Scientists have developed an eye-tracking database by observing people reading in Russian.
Author, Anna Laurinavichyute, from the HSE Centre for Language and the Brain, highlighted that Russian is the sixth most commonly spoken language internationally.
“This is why we carried out this basic, yet necessary, work. We took a set of different sentences from existing texts and recorded how native Russian speakers read them,” she shared.
A group of 96 study participants were observed using an eye tracker while reading the same set of sentences randomly chosen from the Russian National Corpus.

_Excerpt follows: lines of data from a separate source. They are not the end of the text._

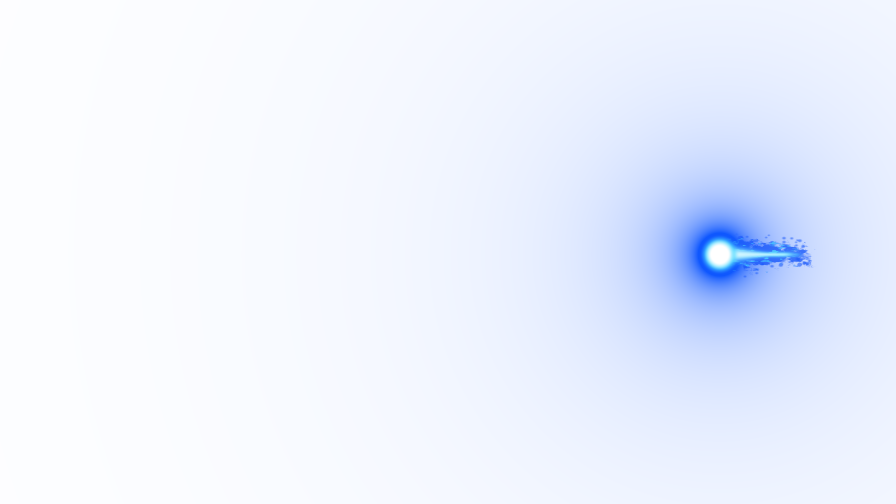
Give the GLSL for this background, as a Shadertoy shader.

```glsl
// A blue comet on a pale sky: a wide halo falls off as one over distance,
// a white-hot head sits at its centre, and a ragged tail of stretched noise,
// a bright streak and scattered sparks trails to the right.

const vec2 HEAD = vec2(1.428, 0.495);      // in canvas heights
const float TAIL_LENGTH = 0.172;
const vec3 DEEP_BLUE = vec3(0.08, 0.33, 0.98);
const vec3 CYAN = vec3(0.30, 0.85, 1.0);
const vec3 WHITE = vec3(1.0);

float hash(vec2 p) {
    return fract(sin(dot(p, vec2(127.1, 311.7))) * 43758.5453);
}

float noise(vec2 p) {
    vec2 cell = floor(p);
    vec2 f = fract(p);
    f = f * f * (3.0 - 2.0 * f);
    float low = mix(hash(cell), hash(cell + vec2(1.0, 0.0)), f.x);
    float high = mix(hash(cell + vec2(0.0, 1.0)), hash(cell + 1.0), f.x);
    return mix(low, high, f.y);
}

float fbm(vec2 p) {
    float sum = 0.0;
    float weight = 0.55;
    for (int i = 0; i < 3; i++) {
        sum += weight * noise(p);
        p = p * 2.1 + 7.3;
        weight *= 0.5;
    }
    return sum;
}

// Soft disc: 1 inside, 0 outside
float disc(vec2 p, float radius, float blur) {
    return 1.0 - smoothstep(radius - blur, radius + blur, length(p));
}

// Pale sky darkening to saturated blue near the head
vec3 halo(float dist) {
    float strength = clamp(0.041 / max(dist, 0.02) - 0.018, 0.0, 0.94);
    return WHITE - strength * vec3(1.0, 0.70, 0.005);
}

// Ragged blue envelope of the tail
float tailMask(vec2 p, float along) {
    float halfWidth = mix(0.034, 0.020, smoothstep(0.1, 0.9, along));
    float ragged = fbm(p * vec2(95.0, 170.0)) - 0.5;
    float edge = abs(p.y) / halfWidth + 1.5 * ragged;
    float ends = smoothstep(0.05, 0.3, along)
               * (1.0 - smoothstep(0.92, 1.06, along + 0.25 * ragged));
    return (1.0 - smoothstep(0.45, 1.05, edge)) * ends;
}

// Small sparks thrown off along the tail
float sparks(vec2 p, float pixel) {
    float sum = 0.0;
    for (int i = 0; i < 28; i++) {
        float id = float(i);
        float along = mix(0.25, 1.02, hash(vec2(id, 1.0)));
        float side = hash(vec2(id, 2.0)) * 2.0 - 1.0;
        vec2 spot = vec2(along * TAIL_LENGTH, side * mix(0.052, 0.032, along));
        float radius = mix(0.0010, 0.0028, hash(vec2(id, 3.0)));
        sum += disc((p - spot) * vec2(0.7, 1.0), radius, 0.001 + 0.5 * pixel);
    }
    return min(sum, 1.0);
}

void mainImage(out vec4 fragColor, in vec2 fragCoord) {
    float pixel = 1.0 / iResolution.y;
    vec2 p = fragCoord * pixel - HEAD;
    float along = p.x / TAIL_LENGTH;
    float dist = length(p);
    vec3 color = halo(dist);

    // Tail: blue body, sparks, then cyan filaments
    float body = tailMask(p, along);
    color = mix(color, DEEP_BLUE, 0.78 * body);
    color = mix(color, DEEP_BLUE, 0.55 * sparks(p, pixel));
    float filament = smoothstep(0.52, 0.72, fbm(p * vec2(65.0, 230.0) + 19.0));
    float fade = 1.0 - smoothstep(0.7, 1.0, along);
    color = mix(color, CYAN, 0.75 * filament * body * fade);

    // Central streak, thinning away from the head
    float reach = smoothstep(-0.02, 0.08, along)
                * (1.0 - smoothstep(0.72, 0.98, along));
    float width = mix(0.017, 0.005, smoothstep(0.0, 0.6, along));
    float streak = exp(-p.y * p.y / (width * width)) * reach;
    color = mix(color, CYAN, streak);
    color = mix(color, WHITE, 0.85 * streak * streak * (1.0 - 0.6 * along));

    // Head: cyan rim around a white core
    color = mix(color, CYAN, disc(p, 0.031, 0.009));
    color = mix(color, WHITE, disc(p, 0.024, 0.008));

    fragColor = vec4(clamp(color, 0.0, 1.0), 1.0);
}
```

Eye tracking research has the potential to aid research into dyslexia and patients recovering from head injuries by elucidating how a neurotypical individual reads text.